In animals the stable isotope ratios of bioelements such as carbon, nitrogen and hydrogen reflect those in the diet and drinking water, which in turn mostly depend on climatic, hydrological or geographical conditions, all this being due to isotopic fractionation occurring during physical and chemical processes and along metabolic pathways. For this reason, over the last 25 years analysis of stable isotope ratios has gradually become a formidable tool for animal ecologists. In particular, many studies have been carried out to track the movement and diet of birds over time and space, aspects fundamental for understanding their ecology, but also inherently difficult to determine. The aim of this study was to extend knowledge of the origin and behaviour of migratory bird species crossing the Trentino area, an Italian alpine region, during the post-nuptial migration period, species monitored using ringing activities in a long term study within the Alpi project. About 800 samples of feathers from 48 species were collected during the period 2010 – 2011 at Bocca di Caset ringing station (1605 msm). Analysis of d13C, d15N and d2H was performed on these samples using an Isotope Ratio Mass Spectrometer (IRMS) interfaced with an Elemental Analyser or pyrolyser, after pre-treatment of the feathers (cleaning with diethyl ether : methanol 2:1, equilibration to ambient humidity for 4 days). An initial survey of the data obtained is here presented. As expected, preliminary results confirmed that 13C can be used to trace the importance of different carbon pools in the foods consumed (e.g. C3, C4 or CAM plants, marine algae), whereas d15N varied on the basis of a variety of biological, geochemical and anthropogenic processes and is very effective in tracing trophic level. In particular species whose diet is based primarily on invertebrates (e.g. Motacilla flava), had the highest d15N values, whereas totally granivorous species (Carduelis spinus, Coccothraustes coccothraustes) showed the lowest values. Interestingly Loxia curvirostra showed particularly high d13C and low d15N values, probably due to the eating of conifer seeds. On the other hand, d2H values are strongly affected by the geographical characteristics of the regions in which the birds grew up. Species of central-European origin such as Troglodytes troglodytes showed the higher d2H values, whereas species that originate mainly from north-eastern Europe (e.g. Carduelis spinus, Fringilla montifringilla) showed the lower values. However, the range of values in some species (e.g. Delichon urbicum, Carduelis spinus, Fringilla montifringilla, Erithacus rubecula) was rather wide, probably due to a higher heterogeneity in their areas of origin. The results are in agreement with the gained knowledge as regards both diet and possible origin of migratory birds in transit on the Alps and suggest that further elaborations with a multi-isotope approach might increase knowledge as regards migratory origin.
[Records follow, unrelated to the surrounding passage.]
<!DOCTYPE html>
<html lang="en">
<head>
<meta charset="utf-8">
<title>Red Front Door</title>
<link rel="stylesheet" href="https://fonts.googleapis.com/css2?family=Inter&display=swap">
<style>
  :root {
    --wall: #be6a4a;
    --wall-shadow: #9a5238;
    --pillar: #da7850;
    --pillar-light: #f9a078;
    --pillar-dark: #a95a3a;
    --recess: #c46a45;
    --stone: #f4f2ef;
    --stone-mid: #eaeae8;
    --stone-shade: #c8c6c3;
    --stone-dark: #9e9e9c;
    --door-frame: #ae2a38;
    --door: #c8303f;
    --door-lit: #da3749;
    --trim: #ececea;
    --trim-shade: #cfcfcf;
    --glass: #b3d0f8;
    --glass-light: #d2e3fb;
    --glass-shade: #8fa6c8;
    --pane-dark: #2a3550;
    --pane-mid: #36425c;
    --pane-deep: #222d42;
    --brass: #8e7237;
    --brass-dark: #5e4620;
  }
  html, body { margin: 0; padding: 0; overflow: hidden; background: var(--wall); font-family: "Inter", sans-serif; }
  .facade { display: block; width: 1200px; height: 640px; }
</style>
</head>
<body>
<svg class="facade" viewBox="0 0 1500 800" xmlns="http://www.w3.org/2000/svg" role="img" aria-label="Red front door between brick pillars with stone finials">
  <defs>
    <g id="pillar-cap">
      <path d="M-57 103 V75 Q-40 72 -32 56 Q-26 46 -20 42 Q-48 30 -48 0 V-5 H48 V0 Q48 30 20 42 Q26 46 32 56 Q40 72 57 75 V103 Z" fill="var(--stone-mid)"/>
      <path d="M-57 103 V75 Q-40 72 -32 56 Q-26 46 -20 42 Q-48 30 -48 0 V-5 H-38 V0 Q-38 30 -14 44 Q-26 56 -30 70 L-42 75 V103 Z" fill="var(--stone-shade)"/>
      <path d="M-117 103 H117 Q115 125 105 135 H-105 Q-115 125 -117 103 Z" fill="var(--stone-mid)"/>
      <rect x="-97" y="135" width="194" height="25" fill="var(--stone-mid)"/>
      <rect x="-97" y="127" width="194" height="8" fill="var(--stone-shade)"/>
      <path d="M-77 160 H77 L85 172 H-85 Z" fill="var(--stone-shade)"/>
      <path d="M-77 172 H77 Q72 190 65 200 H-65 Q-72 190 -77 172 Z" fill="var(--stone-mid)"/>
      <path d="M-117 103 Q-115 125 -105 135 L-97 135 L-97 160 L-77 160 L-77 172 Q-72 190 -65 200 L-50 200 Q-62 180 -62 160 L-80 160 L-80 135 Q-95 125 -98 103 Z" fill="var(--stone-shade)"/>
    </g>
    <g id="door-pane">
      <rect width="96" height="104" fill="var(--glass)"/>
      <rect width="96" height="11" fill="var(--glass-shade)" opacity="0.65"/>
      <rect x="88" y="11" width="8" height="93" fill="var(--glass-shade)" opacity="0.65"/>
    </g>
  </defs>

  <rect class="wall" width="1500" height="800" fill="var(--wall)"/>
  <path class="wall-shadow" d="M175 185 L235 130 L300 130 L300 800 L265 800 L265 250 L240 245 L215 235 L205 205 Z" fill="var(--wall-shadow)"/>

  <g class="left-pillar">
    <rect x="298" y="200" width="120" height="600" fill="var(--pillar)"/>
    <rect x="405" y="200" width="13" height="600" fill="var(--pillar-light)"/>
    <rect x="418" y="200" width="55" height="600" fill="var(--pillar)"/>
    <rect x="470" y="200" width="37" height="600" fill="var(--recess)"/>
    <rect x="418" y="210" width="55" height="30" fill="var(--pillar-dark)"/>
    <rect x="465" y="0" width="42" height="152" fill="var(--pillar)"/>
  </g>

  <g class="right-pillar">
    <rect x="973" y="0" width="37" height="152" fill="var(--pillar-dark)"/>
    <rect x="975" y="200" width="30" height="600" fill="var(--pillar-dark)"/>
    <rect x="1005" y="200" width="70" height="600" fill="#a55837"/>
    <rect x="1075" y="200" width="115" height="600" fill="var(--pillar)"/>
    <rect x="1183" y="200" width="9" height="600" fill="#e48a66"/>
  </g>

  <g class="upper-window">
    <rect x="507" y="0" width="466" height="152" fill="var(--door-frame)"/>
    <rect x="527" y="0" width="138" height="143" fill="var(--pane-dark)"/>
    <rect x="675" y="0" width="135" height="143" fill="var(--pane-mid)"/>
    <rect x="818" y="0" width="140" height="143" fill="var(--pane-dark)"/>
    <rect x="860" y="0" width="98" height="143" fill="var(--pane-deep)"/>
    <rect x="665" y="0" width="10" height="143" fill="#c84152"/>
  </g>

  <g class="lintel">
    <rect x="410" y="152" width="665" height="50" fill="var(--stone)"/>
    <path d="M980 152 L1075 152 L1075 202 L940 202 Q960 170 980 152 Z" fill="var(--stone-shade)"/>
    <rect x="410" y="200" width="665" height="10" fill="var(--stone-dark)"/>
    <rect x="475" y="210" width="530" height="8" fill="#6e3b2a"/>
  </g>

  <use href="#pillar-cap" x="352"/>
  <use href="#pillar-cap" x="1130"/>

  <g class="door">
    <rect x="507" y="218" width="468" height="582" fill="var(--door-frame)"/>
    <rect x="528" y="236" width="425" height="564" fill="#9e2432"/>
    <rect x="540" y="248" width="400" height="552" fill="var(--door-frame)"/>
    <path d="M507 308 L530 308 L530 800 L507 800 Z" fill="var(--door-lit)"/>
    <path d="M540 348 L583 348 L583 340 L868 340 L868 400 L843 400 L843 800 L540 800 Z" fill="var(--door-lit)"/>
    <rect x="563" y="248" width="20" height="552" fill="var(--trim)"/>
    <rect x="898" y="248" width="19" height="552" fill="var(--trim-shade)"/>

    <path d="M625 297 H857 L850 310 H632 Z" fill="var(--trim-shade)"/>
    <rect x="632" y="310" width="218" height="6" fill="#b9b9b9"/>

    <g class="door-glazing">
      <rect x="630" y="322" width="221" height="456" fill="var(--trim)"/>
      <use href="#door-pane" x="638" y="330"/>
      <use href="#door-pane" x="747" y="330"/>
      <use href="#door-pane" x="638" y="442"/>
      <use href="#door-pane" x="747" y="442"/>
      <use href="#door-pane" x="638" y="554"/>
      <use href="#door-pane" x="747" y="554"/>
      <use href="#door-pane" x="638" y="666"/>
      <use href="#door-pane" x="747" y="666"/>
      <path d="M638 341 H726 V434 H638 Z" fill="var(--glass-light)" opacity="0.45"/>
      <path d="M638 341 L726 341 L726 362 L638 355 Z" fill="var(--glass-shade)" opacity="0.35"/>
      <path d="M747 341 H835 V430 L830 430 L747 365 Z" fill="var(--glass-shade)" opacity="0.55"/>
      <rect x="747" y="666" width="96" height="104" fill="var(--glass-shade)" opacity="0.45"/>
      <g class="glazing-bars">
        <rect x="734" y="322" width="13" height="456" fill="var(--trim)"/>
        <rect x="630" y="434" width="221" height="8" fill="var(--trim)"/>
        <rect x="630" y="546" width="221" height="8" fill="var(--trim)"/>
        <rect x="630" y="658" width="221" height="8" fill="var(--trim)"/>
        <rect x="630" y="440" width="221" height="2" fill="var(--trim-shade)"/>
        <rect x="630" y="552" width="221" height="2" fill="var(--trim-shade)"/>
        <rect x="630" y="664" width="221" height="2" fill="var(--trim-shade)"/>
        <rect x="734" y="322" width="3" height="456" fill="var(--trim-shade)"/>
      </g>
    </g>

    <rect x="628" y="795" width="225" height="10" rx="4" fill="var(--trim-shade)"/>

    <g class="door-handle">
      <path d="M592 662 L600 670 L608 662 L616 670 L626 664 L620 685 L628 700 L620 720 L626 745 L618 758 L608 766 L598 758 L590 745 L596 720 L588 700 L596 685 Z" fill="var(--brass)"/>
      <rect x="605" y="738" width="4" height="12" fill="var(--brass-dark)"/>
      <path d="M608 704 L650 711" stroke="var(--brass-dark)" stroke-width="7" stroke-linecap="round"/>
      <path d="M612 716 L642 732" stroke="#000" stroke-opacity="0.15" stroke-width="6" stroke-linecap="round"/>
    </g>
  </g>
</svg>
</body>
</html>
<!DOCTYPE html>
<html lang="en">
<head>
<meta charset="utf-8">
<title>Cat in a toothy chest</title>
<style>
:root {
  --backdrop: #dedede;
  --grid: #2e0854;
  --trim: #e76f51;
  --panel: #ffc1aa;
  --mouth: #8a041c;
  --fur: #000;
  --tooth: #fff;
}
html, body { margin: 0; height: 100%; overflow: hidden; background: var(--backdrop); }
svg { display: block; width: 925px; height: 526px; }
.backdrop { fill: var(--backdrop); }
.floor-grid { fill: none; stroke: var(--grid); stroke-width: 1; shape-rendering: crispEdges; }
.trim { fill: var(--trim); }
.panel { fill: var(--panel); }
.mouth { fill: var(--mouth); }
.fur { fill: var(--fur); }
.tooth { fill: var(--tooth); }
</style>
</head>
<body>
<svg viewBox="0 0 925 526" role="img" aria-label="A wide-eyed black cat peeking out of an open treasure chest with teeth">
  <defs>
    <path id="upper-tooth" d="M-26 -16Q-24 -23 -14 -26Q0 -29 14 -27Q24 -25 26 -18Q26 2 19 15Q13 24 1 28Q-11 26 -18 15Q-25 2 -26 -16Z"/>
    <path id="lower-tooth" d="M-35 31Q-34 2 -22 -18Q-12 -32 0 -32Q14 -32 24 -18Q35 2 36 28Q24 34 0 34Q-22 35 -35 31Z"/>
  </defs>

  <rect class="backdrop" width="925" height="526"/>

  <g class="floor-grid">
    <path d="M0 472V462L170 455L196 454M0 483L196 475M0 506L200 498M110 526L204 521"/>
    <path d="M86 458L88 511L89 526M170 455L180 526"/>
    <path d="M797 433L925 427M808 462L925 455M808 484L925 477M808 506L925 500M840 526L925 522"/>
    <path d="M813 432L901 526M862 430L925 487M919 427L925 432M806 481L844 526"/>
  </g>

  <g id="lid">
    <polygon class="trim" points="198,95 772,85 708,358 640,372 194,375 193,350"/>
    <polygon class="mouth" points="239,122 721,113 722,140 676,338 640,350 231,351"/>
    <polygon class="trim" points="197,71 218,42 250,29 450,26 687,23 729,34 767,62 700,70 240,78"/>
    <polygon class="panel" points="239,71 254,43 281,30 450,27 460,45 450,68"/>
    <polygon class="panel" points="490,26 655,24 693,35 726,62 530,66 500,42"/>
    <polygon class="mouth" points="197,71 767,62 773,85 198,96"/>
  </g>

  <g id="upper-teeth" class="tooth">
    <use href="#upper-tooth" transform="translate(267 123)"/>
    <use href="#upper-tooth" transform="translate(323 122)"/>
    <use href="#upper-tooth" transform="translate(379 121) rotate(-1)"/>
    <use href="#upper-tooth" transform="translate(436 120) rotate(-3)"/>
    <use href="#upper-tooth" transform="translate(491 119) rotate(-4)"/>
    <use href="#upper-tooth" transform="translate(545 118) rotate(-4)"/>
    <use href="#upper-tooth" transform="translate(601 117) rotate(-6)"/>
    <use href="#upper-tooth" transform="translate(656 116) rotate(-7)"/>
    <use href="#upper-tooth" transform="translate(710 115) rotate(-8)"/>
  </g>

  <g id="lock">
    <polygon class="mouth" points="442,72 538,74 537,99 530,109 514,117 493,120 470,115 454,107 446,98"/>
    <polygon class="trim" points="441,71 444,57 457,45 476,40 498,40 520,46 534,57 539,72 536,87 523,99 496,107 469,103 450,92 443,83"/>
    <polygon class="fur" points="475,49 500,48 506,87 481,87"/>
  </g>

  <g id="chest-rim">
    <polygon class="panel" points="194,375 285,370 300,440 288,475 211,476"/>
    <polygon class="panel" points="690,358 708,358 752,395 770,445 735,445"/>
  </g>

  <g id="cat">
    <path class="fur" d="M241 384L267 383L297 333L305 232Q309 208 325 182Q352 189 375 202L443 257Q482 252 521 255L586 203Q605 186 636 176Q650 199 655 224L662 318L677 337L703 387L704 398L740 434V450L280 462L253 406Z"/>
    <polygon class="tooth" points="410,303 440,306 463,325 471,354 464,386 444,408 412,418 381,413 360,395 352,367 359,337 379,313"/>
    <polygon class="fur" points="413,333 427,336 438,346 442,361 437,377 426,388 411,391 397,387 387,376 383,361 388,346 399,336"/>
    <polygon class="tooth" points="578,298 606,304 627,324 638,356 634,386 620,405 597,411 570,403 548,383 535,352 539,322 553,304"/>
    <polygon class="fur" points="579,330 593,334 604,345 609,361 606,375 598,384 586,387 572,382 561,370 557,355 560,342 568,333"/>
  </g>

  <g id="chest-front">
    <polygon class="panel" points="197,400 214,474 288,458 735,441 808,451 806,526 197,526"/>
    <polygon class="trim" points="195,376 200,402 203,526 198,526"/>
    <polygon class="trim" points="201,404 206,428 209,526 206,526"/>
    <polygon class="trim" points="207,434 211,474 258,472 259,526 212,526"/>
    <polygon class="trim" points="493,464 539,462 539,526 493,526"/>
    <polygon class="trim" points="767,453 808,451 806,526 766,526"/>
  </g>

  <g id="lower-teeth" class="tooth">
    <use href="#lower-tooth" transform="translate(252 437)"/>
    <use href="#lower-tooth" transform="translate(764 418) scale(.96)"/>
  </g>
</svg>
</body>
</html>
|Citation:||Bontempo, L.; Ceppa, F.; Ziller, L.; Pedrini, P.; Tenan, S.; Camin, F. (2013). The use of stable isotopes (C,N,O,H) in the study of the postbreeding migration across the Alps. In: D. Campobello, P. Pedrini ... [et al.] (curatori) XVII Convegno italiano di ornitologia, Trento, 11-15 settembre 2013: 81. ISBN: 978-88-8443-500-2. handle: http://hdl.handle.net/10449/22577|
|Organization unit:||Food Quality and Nutrition Department # CRI_2011-JAN2016|
|Authors:||Bontempo, L.; Ceppa, F.; Ziller, L.; Pedrini, P.; Tenan, S.; Camin, F.|
|Title:||The use of stable isotopes (C,N,O,H) in the study of the postbreeding migration across the Alps|
|Scientific Disciplinary Area:||Settore BIO/07 - Ecologia|
|Appears in Collections:||03 - Conference object|